Your goal: Search the material for the string "none", then show every line where it turns up.

Data section:
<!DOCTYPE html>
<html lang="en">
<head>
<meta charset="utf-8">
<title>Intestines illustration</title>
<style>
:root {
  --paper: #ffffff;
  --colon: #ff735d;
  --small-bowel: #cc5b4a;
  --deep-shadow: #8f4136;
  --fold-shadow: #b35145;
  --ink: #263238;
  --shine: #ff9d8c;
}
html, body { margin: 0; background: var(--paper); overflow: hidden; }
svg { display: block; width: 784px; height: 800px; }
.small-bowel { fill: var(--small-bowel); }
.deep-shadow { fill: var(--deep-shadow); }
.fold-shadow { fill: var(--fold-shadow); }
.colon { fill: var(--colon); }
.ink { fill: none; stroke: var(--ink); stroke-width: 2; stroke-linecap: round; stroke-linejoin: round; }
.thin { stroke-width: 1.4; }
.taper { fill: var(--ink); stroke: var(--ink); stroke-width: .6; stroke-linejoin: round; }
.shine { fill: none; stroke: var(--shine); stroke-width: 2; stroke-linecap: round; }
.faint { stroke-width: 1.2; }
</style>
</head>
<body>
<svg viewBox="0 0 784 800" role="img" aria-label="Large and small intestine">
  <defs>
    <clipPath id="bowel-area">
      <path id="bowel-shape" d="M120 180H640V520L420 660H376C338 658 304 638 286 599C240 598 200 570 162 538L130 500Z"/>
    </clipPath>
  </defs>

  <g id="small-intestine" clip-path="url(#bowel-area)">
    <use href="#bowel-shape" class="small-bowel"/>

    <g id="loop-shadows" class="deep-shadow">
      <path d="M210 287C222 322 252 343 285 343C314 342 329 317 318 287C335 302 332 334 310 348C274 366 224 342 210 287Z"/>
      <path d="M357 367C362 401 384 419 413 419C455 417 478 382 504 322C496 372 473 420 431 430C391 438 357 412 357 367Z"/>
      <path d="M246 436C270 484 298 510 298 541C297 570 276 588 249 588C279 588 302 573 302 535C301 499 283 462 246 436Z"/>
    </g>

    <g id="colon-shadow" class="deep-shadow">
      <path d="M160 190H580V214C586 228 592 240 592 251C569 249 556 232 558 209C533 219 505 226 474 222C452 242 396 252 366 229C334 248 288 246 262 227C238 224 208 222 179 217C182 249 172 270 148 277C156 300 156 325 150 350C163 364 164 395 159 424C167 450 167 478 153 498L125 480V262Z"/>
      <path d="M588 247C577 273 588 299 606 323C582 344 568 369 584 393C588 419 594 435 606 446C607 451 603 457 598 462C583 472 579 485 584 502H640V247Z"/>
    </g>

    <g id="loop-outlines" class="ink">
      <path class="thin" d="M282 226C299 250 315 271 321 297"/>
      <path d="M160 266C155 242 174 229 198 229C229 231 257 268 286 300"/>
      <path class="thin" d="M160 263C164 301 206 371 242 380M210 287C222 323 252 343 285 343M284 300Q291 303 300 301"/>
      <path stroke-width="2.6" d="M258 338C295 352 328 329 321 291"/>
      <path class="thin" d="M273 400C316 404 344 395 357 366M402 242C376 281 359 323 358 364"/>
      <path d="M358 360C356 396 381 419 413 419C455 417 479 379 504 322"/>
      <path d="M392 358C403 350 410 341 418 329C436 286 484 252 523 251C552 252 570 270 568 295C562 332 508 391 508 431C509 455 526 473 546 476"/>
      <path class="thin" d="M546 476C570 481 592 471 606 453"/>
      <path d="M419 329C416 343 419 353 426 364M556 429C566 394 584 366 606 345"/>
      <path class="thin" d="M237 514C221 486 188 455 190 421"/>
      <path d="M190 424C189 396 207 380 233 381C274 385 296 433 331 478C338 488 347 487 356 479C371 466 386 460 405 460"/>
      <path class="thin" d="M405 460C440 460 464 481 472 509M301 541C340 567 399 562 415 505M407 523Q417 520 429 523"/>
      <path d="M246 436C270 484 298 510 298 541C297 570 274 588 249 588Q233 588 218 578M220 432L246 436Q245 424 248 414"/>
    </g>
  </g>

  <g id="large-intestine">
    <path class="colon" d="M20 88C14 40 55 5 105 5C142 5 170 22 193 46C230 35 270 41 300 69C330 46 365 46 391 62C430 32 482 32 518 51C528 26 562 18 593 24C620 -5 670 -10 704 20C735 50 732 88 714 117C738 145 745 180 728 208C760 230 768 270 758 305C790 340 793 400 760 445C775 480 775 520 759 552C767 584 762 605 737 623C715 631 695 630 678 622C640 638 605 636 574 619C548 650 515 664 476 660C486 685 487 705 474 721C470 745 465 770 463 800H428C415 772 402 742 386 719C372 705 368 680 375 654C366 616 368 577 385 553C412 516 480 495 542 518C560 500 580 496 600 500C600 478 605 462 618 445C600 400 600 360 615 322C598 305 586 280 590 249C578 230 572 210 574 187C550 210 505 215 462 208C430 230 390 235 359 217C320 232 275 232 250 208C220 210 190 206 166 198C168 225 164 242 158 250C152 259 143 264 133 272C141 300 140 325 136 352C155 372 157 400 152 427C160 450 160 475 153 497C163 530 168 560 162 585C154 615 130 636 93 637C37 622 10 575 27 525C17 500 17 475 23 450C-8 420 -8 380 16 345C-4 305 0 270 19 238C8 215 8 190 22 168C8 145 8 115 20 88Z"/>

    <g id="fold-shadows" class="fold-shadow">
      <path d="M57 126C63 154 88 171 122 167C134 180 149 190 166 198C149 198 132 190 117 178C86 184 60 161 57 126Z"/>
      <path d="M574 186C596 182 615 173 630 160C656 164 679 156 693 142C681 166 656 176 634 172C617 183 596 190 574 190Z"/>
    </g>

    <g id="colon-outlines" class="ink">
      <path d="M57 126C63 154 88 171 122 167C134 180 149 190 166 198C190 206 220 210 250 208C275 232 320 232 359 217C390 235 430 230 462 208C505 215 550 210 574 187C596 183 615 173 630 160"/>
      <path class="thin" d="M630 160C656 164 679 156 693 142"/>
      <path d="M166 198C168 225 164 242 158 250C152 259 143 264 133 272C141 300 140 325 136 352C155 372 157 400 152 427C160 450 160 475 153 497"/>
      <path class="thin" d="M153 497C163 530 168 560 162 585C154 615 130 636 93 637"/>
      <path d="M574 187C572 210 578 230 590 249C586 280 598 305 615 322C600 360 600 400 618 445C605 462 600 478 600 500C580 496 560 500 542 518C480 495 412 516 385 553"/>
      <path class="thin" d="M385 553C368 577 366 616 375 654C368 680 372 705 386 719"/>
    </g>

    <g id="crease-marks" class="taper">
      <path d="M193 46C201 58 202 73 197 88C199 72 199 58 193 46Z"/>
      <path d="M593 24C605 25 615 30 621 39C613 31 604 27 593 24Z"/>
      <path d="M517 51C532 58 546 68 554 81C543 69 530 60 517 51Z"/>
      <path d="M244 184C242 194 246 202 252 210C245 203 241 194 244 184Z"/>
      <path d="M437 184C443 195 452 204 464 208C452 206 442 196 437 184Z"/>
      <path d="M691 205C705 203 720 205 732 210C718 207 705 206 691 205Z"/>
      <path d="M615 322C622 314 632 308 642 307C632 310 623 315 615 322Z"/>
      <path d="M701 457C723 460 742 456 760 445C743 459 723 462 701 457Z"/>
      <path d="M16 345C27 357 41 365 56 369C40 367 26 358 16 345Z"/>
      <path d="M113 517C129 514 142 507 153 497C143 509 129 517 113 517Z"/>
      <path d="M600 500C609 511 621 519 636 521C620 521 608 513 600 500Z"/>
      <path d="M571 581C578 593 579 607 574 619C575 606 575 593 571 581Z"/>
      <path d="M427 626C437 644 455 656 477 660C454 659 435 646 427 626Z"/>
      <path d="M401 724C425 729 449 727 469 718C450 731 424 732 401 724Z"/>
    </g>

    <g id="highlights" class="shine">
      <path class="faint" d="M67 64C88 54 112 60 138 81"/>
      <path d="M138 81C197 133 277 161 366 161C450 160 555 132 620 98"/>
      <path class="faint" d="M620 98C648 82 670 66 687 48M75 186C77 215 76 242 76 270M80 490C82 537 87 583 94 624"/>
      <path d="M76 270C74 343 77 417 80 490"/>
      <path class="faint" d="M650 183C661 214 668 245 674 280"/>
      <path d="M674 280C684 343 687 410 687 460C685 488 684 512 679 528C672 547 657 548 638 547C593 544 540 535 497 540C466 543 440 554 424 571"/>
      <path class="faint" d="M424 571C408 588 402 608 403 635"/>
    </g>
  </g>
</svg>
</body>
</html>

Response to the task:
.ink { fill: none; stroke: var(--ink); stroke-width: 2; stroke-linecap: round; stroke-linejoin: round; }
.shine { fill: none; stroke: var(--shine); stroke-width: 2; stroke-linecap: round; }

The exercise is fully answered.